JAMES BENN: How did we all end up here? No, not here in the cosmos,
but at a site dedicated to crime fiction. We all had to start somewhere,
picking up a mystery novel for the first time, getting hooked, finding a
cultural home base, and gathering online to celebrate our communal interests.
weren’t my first genre. In high school I was all about science fiction. Isaac
Asimov and the Foundation Trilogy. After college the appeal of sci-fi faded,
and I began to read mainly non-fiction.
In 1974 I was working at the
University of Denver Library, as a para-professional cataloger in the serials
department, taking library science graduate courses at night. For some unknown
reason, the university subscribed to a wide variety of British tabloid newspapers.
Hardly research materials.
Until the Lord Lucan murder
I don’t recall seeing the case reported in the American press, but when the tabloids came in to the library, the front pages were lit up with it. Dark-haired, tall, and good-looking, Lord Lucan was an aristocrat and a gambler. He gave up the banking profession in 1960 when he won 26,000 pounds gambling over the course of two days.
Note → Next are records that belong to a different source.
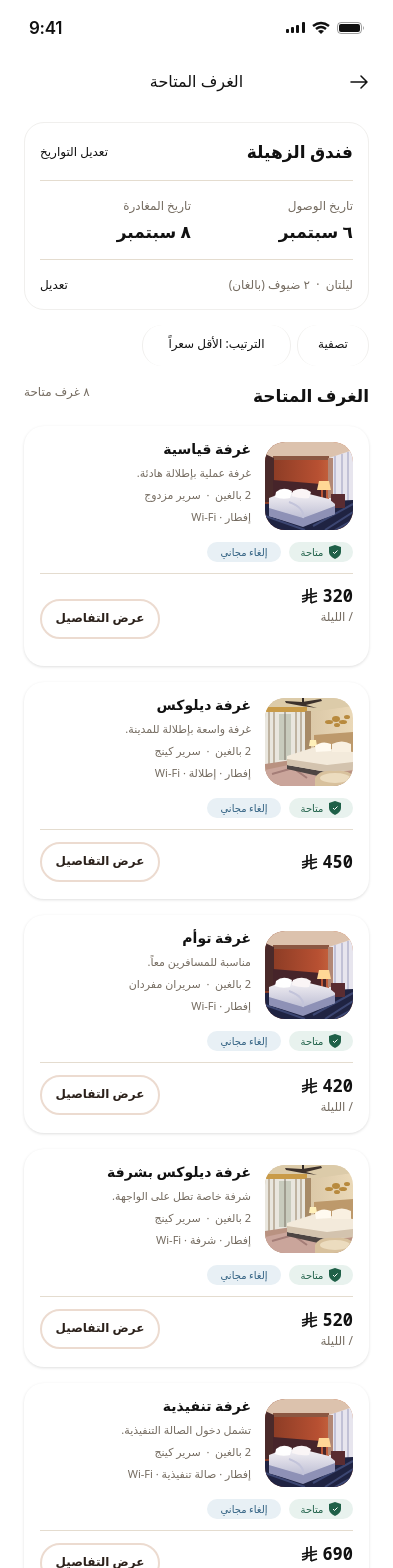
<!DOCTYPE html>
<html lang="ar" dir="rtl">
<head>
<meta charset="utf-8">
<title>الغرف المتاحة</title>
<style>
:root {
  --ink: #111111;
  --muted: #756c61;
  --line: #e4dccf;
  --edge: #f0efed;
  --button-edge: #ecdbd0;
  --green: #1f6048;
  --green-soft: #e8f2ee;
  --blue: #2f5f80;
  --blue-soft: #e8f0f5;
}
* { box-sizing: border-box; margin: 0; padding: 0; }
html, body { width: 393px; height: 1568px; overflow: hidden; background: #fff; }
body { font-family: "Noto Sans", "DejaVu Sans", sans-serif; color: var(--ink); white-space: nowrap; }
a { color: inherit; text-decoration: none; }
.defs { position: absolute; width: 0; height: 0; }
.screen { width: 393px; height: 1568px; overflow: hidden; display: flex; flex-direction: column; }

.status { direction: ltr; flex: none; height: 56px; padding: 0 29px; display: flex; align-items: center; justify-content: space-between; }
.status time { font: 600 17px/20px Inter, sans-serif; letter-spacing: -0.3px; }
.topbar { flex: none; height: 50px; display: grid; grid-template-columns: 44px 1fr 44px; align-items: center; padding: 0 12px; }
.topbar h1 { grid-column: 2; font-size: 16px; font-weight: 400; line-height: 24px; text-align: center; }
.topbar a { height: 20px; padding-top: 2px; padding-right: 13px; }
.topbar svg { display: block; }

.stay { flex: none; margin: 16px 24px 0; height: 188px; padding: 0 15px; border: 1px solid var(--edge); border-radius: 20px; }
.stay-row { display: flex; align-items: center; justify-content: space-between; font-size: 12px; }
.stay-name { height: 58px; border-bottom: 1px solid var(--line); }
.stay-name h2 { font-size: 17px; line-height: 28px; }
.stay-dates { height: 79px; padding-top: 14px; display: grid; grid-template-columns: 162px 1fr; border-bottom: 1px solid var(--line); }
.stay-dates dt { font-size: 12px; line-height: 22px; color: var(--muted); }
.stay-dates dd { font-size: 17px; font-weight: 700; line-height: 30px; }
.stay-guests { height: 49px; }
.stay-guests p { color: var(--muted); }

.filters { flex: none; margin: 15px 24px 0; height: 41px; display: flex; gap: 6px; }
.chip { height: 41px; border: solid var(--edge); border-width: 0 1px; border-radius: 20px; font-size: 12px; line-height: 37px; text-align: center; }
.chip-filter { width: 72px; }
.chip-sort { width: 149px; }

.rooms-head { flex: none; margin: 0 24px; height: 60px; display: flex; justify-content: space-between; padding-top: 15px; }
.rooms-head h2 { font-size: 17px; line-height: 30px; }
.rooms-head p { font-size: 12px; line-height: 22px; color: var(--muted); }

.rooms { flex: none; margin: 0 24px; display: flex; flex-direction: column; gap: 16px; }
.room { height: 218px; padding: 16px; border-radius: 20px; background: #fff; box-shadow: 0 1px 3px rgba(0, 0, 0, 0.13); }
.room-first { height: 240px; }
.room-single { height: 217px; }
.room-intro { height: 88px; display: flex; gap: 14px; }
.photo { flex: none; width: 88px; height: 88px; border-radius: 20px; display: block; }
.room-intro h3 { font-size: 14px; line-height: 20px; margin-top: -3px; margin-bottom: 3px; }
.room-intro p { font-size: 11px; line-height: 22px; color: var(--muted); }
.badges { height: 44px; padding-top: 12px; display: flex; gap: 8px; border-bottom: 1px solid var(--line); }
.badge { height: 20px; border-radius: 10px; display: flex; align-items: center; justify-content: center; gap: 6px; font-size: 10px; line-height: 20px; }
.badge-open { width: 64px; color: var(--green); background: var(--green-soft); }
.badge-cancel { width: 74px; color: var(--blue); background: var(--blue-soft); }
.room-foot { padding-top: 12px; display: flex; justify-content: space-between; }
.room-first .room-foot { padding-top: 11px; }
.room-first .details { margin-top: 14px; }
.price { display: flex; align-items: center; gap: 4px; height: 22px; }
.price b { font: 700 17px/22px "Noto Sans Mono", monospace; }
.room-single .price { height: 40px; }
.per-night { font-size: 12px; line-height: 20px; color: var(--muted); }
.details { width: 120px; height: 40px; border: 2px solid var(--button-edge); border-radius: 20px; font-size: 12px; font-weight: 700; line-height: 33px; text-align: center; color: #2b211b; }
</style>
</head>
<body>
<svg class="defs" aria-hidden="true">
  <defs>
    <linearGradient id="rust-wall" x1="0" x2="1">
      <stop offset="0" stop-color="#853923"/><stop offset="0.6" stop-color="#b75032"/><stop offset="1" stop-color="#d98352"/>
    </linearGradient>
    <linearGradient id="sheet" x1="0" x2="0" y1="0" y2="1">
      <stop offset="0" stop-color="#f4f1f4"/><stop offset="1" stop-color="#aeb0cb"/>
    </linearGradient>
    <linearGradient id="cream-wall" x1="0" x2="1">
      <stop offset="0" stop-color="#cbb797"/><stop offset="1" stop-color="#ead8b7"/>
    </linearGradient>
    <symbol id="rust-room" viewBox="0 0 88 88">
      <rect width="88" height="88" fill="url(#rust-wall)"/>
      <path d="M0 0H88V13L62 17H8L0 14Z" fill="#dcc2ad"/>
      <path d="M8 14H64V18H8Z" fill="#8b5742"/>
      <path d="M0 12 9 16V60H0Z" fill="#4a2a2a"/>
      <path d="M64 16 88 8V66H64Z" fill="#e7e5ee"/>
      <path d="M70 14V62M77 12V62M83 10V62" stroke="#c1c1d6" stroke-width="2"/>
      <path d="M63 16H68V56H63Z" fill="#b28775"/>
      <path d="M8 38 56 42V58L8 62Z" fill="#46242a"/>
      <path d="M0 62 88 58V88H0Z" fill="#1f2342"/>
      <path d="M0 74 40 88M60 88 88 70M70 88 88 78M48 84 88 62" stroke="#3c4672" stroke-width="2"/>
      <path d="M54 39H64L66 48H52Z" fill="#ffd796"/>
      <path d="M58 48H61V58H58Z" fill="#47272b"/>
      <path d="M66 52H80V66H66Z" fill="#5a2c31"/>
      <path d="M4 56Q22 48 40 51L64 57 70 62V72L38 84 4 74Z" fill="url(#sheet)"/>
      <path d="M4 66 38 76 70 64V72L38 85 4 74Z" fill="#8e91b6"/>
      <path d="M11 50Q18 44 27 49L25 56Q17 58 10 55Z" fill="#fff"/>
      <path d="M28 49Q38 44 46 50L44 56Q35 57 27 54Z" fill="#faf5f6"/>
      <path d="M24 60Q40 66 38 76" fill="none" stroke="#c3c4da" stroke-width="2"/>
    </symbol>
    <symbol id="cream-room" viewBox="0 0 88 88">
      <rect width="88" height="88" fill="url(#cream-wall)"/>
      <path d="M0 0H88V8L46 14H0Z" fill="#dccba9"/>
      <path d="M0 9H42V14H0Z" fill="#c99b48"/>
      <path d="M0 14H40V66H0Z" fill="#e9e6de"/>
      <path d="M14 16H26V62H14Z" fill="#c8cbbd"/>
      <path d="M4 14V66M9 14V66M31 14V62M36 14V62" stroke="#bfb3a1" stroke-width="2"/>
      <path d="M20 14V62" stroke="#796f62"/>
      <path d="M40 13H46V60H40Z" fill="#a78a67"/>
      <path d="M38 0V5" stroke="#342b27" stroke-width="2"/>
      <path d="M20 3 37 4 56 1 57 3 41 7 52 10 37 8 21 5Z" fill="#3c312b"/>
      <g fill="#b88a3e">
        <ellipse cx="64" cy="24" rx="4" ry="2"/><ellipse cx="71" cy="21" rx="4" ry="3"/><ellipse cx="78" cy="24" rx="4" ry="2"/><ellipse cx="72" cy="27" rx="3" ry="2"/><ellipse cx="82" cy="19" rx="3" ry="2"/>
      </g>
      <path d="M49 37 88 34V58H49Z" fill="#bd996b"/>
      <path d="M45 42H51L52 48H44Z" fill="#fff0b9"/>
      <path d="M0 66 40 60 88 68V88H0Z" fill="#b99281"/>
      <path d="M0 72 28 66 60 78 52 88H0Z" fill="#caa59b"/>
      <path d="M7 76 28 70 42 80" fill="none" stroke="#a47d77" stroke-width="2"/>
      <path d="M22 63 62 70V80L22 71Z" fill="#4d4543"/>
      <path d="M22 58 50 49 88 54V72L62 74 22 67Z" fill="#f3eadb"/>
      <path d="M22 61 62 67 88 64V72L62 74 22 67Z" fill="#d3c3ae"/>
      <path d="M50 48Q57 42 66 46V53L51 54Z" fill="#fffaf0"/>
      <path d="M67 46Q77 41 86 46V54L67 54Z" fill="#f9f0e1"/>
      <path d="M50 88V80Q54 71 70 73 84 72 88 78V88Z" fill="#d8c19d"/>
      <ellipse cx="70" cy="80" rx="15" ry="5" fill="#ecdcbf"/>
    </symbol>
    <symbol id="shield" viewBox="0 0 12 14">
      <path d="M6 0 12 2V7Q12 11 6 14 0 11 0 7V2Z" fill="#1f6048"/>
      <path d="M4 7 5.5 8.5 8.5 5.5" fill="none" stroke="#fff"/>
    </symbol>
    <symbol id="riyal" viewBox="0 0 17 18">
      <path d="M6 2V12Q6 14 1 15M10 1V16M1 9 16 6M1 12 16 9M10 16 16 14" fill="none" stroke="#111" stroke-width="1.7"/>
    </symbol>
  </defs>
</svg>

<main class="screen">
  <div class="status">
    <time>9:41</time>
    <svg width="78" height="14" viewBox="0 0 78 14" aria-hidden="true">
      <g fill="#111">
        <rect y="8" width="3" height="4" rx="1"/><rect x="5" y="6" width="3" height="6" rx="1"/><rect x="10" y="4" width="3" height="8" rx="1"/><rect x="16" y="1" width="3" height="11" rx="1"/>
        <rect x="53" y="3" width="21" height="8" rx="2"/><path d="M77 5Q79 7 77 9Z" opacity="0.4"/>
      </g>
      <rect x="51.5" y="1.5" width="24" height="11" rx="3.5" fill="none" stroke="#111" opacity="0.4"/>
      <path d="M27 5Q35 -1 43 5M30 8Q35 4 40 8" fill="none" stroke="#111" stroke-width="2.4"/>
      <path d="M32 10Q35 8 38 10L35 13Z" fill="#111"/>
    </svg>
  </div>

  <header class="topbar">
    <a href="#" aria-label="رجوع"><svg width="18" height="18" viewBox="0 0 18 18"><path d="M1 9H17M11 3 17 9 11 15" fill="none" stroke="#111" stroke-width="1.5" stroke-linejoin="round" stroke-linecap="round"/></svg></a>
    <h1>الغرف المتاحة</h1>
  </header>

  <section class="stay">
    <div class="stay-row stay-name"><h2>فندق الزهيلة</h2><a href="#">تعديل التواريخ</a></div>
    <dl class="stay-dates">
      <div><dt>تاريخ الوصول</dt><dd>٦ سبتمبر</dd></div>
      <div><dt>تاريخ المغادرة</dt><dd>٨ سبتمبر</dd></div>
    </dl>
    <div class="stay-row stay-guests"><p>ليلتان &nbsp;·&nbsp; ٢ ضيوف (بالغان)</p><a href="#">تعديل</a></div>
  </section>

  <nav class="filters">
    <a class="chip chip-filter" href="#">تصفية</a>
    <a class="chip chip-sort" href="#">الترتيب: الأقل سعراً</a>
  </nav>

  <div class="rooms-head"><h2>الغرف المتاحة</h2><p>٨ غرف متاحة</p></div>

  <section class="rooms">
    <article class="room room-first">
      <div class="room-intro">
        <svg class="photo" role="img" aria-label="غرفة بجدار أحمر وسرير أبيض"><use href="#rust-room"/></svg>
        <div><h3>غرفة قياسية</h3><p>غرفة عملية بإطلالة هادئة.</p><p>2 بالغين &nbsp;·&nbsp; سرير مزدوج</p><p>إفطار · Wi-Fi</p></div>
      </div>
      <div class="badges"><span class="badge badge-open"><svg width="12" height="14"><use href="#shield"/></svg>متاحة</span><span class="badge badge-cancel">إلغاء مجاني</span></div>
      <div class="room-foot">
        <div><div class="price"><b>320</b><svg width="17" height="18"><use href="#riyal"/></svg></div><p class="per-night">/ الليلة</p></div>
        <a class="details" href="#">عرض التفاصيل</a>
      </div>
    </article>

    <article class="room room-single">
      <div class="room-intro">
        <svg class="photo" role="img" aria-label="غرفة بيج بمروحة سقف وسرير كبير"><use href="#cream-room"/></svg>
        <div><h3>غرفة ديلوكس</h3><p>غرفة واسعة بإطلالة للمدينة.</p><p>2 بالغين &nbsp;·&nbsp; سرير كينج</p><p>إفطار · إطلالة · Wi-Fi</p></div>
      </div>
      <div class="badges"><span class="badge badge-open"><svg width="12" height="14"><use href="#shield"/></svg>متاحة</span><span class="badge badge-cancel">إلغاء مجاني</span></div>
      <div class="room-foot">
        <div class="price"><b>450</b><svg width="17" height="18"><use href="#riyal"/></svg></div>
        <a class="details" href="#">عرض التفاصيل</a>
      </div>
    </article>

    <article class="room">
      <div class="room-intro">
        <svg class="photo" role="img" aria-label="غرفة بجدار أحمر وسرير أبيض"><use href="#rust-room"/></svg>
        <div><h3>غرفة توأم</h3><p>مناسبة للمسافرين معاً.</p><p>2 بالغين &nbsp;·&nbsp; سريران مفردان</p><p>إفطار · Wi-Fi</p></div>
      </div>
      <div class="badges"><span class="badge badge-open"><svg width="12" height="14"><use href="#shield"/></svg>متاحة</span><span class="badge badge-cancel">إلغاء مجاني</span></div>
      <div class="room-foot">
        <div><div class="price"><b>420</b><svg width="17" height="18"><use href="#riyal"/></svg></div><p class="per-night">/ الليلة</p></div>
        <a class="details" href="#">عرض التفاصيل</a>
      </div>
    </article>

    <article class="room">
      <div class="room-intro">
        <svg class="photo" role="img" aria-label="غرفة بيج بمروحة سقف وسرير كبير"><use href="#cream-room"/></svg>
        <div><h3>غرفة ديلوكس بشرفة</h3><p>شرفة خاصة تطل على الواجهة.</p><p>2 بالغين &nbsp;·&nbsp; سرير كينج</p><p>إفطار · شرفة · Wi-Fi</p></div>
      </div>
      <div class="badges"><span class="badge badge-open"><svg width="12" height="14"><use href="#shield"/></svg>متاحة</span><span class="badge badge-cancel">إلغاء مجاني</span></div>
      <div class="room-foot">
        <div><div class="price"><b>520</b><svg width="17" height="18"><use href="#riyal"/></svg></div><p class="per-night">/ الليلة</p></div>
        <a class="details" href="#">عرض التفاصيل</a>
      </div>
    </article>

    <article class="room">
      <div class="room-intro">
        <svg class="photo" role="img" aria-label="غرفة بجدار أحمر وسرير أبيض"><use href="#rust-room"/></svg>
        <div><h3>غرفة تنفيذية</h3><p>تشمل دخول الصالة التنفيذية.</p><p>2 بالغين &nbsp;·&nbsp; سرير كينج</p><p>إفطار · صالة تنفيذية · Wi-Fi</p></div>
      </div>
      <div class="badges"><span class="badge badge-open"><svg width="12" height="14"><use href="#shield"/></svg>متاحة</span><span class="badge badge-cancel">إلغاء مجاني</span></div>
      <div class="room-foot">
        <div class="price"><b>690</b><svg width="17" height="18"><use href="#riyal"/></svg></div>
        <a class="details" href="#">عرض التفاصيل</a>
      </div>
    </article>
  </section>
</main>
</body>
</html>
That earned him the nickname “Lucky” Lucan and left him with the mistaken impression he could do it again and again.
Separated from his wife—and
with her in possession of the family
home in London—he evidently came up with a
scheme to kill her and gain custody of the home and his children. His career as
a murderer was about as rewarding as his gambling life. On Thursday, November
7, 1974, Lucan broke into his wife’s house and waited for her in the kitchen,
armed with a length of pipe. He’d unscrewed the light bulb to better hide in
the darkness when she came down for her evening cuppa.
Unfortunately for Sandra
Rivett, the live-in nanny who usually
took Thursday nights off, she stayed home
that night. A young girl, about the same height as Lady Lucan, offered to make
tea for her that fateful night.
She died in the darkened
kitchen, her head smashed in.
In the dark, Lucky Lucan
worked feverishly to stuff her body into a mail sack (still thinking it was
Lady Lucan), planning to dump it at sea and report his wife missing. He was
interrupted by Veronica Lucan, who’d come down
stairs to check on Sandra. He
attacked her, wounding her severely, but not before she grabbed his balls and
rendered him hors de combat.
Of course, this all didn’t
come out at first. The initial reports were short on details and full of the
claims Lucan made—in letters written while on the run—about finding a strange
man attacking his wife and sending him packing.
He claimed that the
circumstantial evidence would be used to discredit him, and promptly
There are a number of websites
giving facts and touting different theories. For the basics, visit Wikipedia.
There is a pro-Lucan website,
dedicated to his innocence here.
And Lady Lucan’s own site,
striking a quite different tone here.
The Lucan family of
aristocrats had at least one other infamous
Earl. Lord Lucan’s great-great-grandfather, the Third
Earl of Lucan, earned his dubious place in history a hundred and twenty years
earlier in the Crimea. He was the officer who ordered the ill-fated Charge of
the Light Brigade, which resulted in the deaths of more than 600 men at
decidedly unlucky Lucan.
the truth of Lucky Lucan’s guilt or innocence, this case and the British
tabloid press whetted my appetite for more. As coincidence would have it,
Masterpiece Theatre was showing the first Lord Peter Wimsey mystery, starring
Ian Carmichael, at the same time. I watched it.
I was hooked. I devoured all
the Dorothy L. Sayers mysteries and went looking for more. For me, it all
started with Lucky Lucan.
So, Jungle Reds, how did you
come to the world of crime fiction?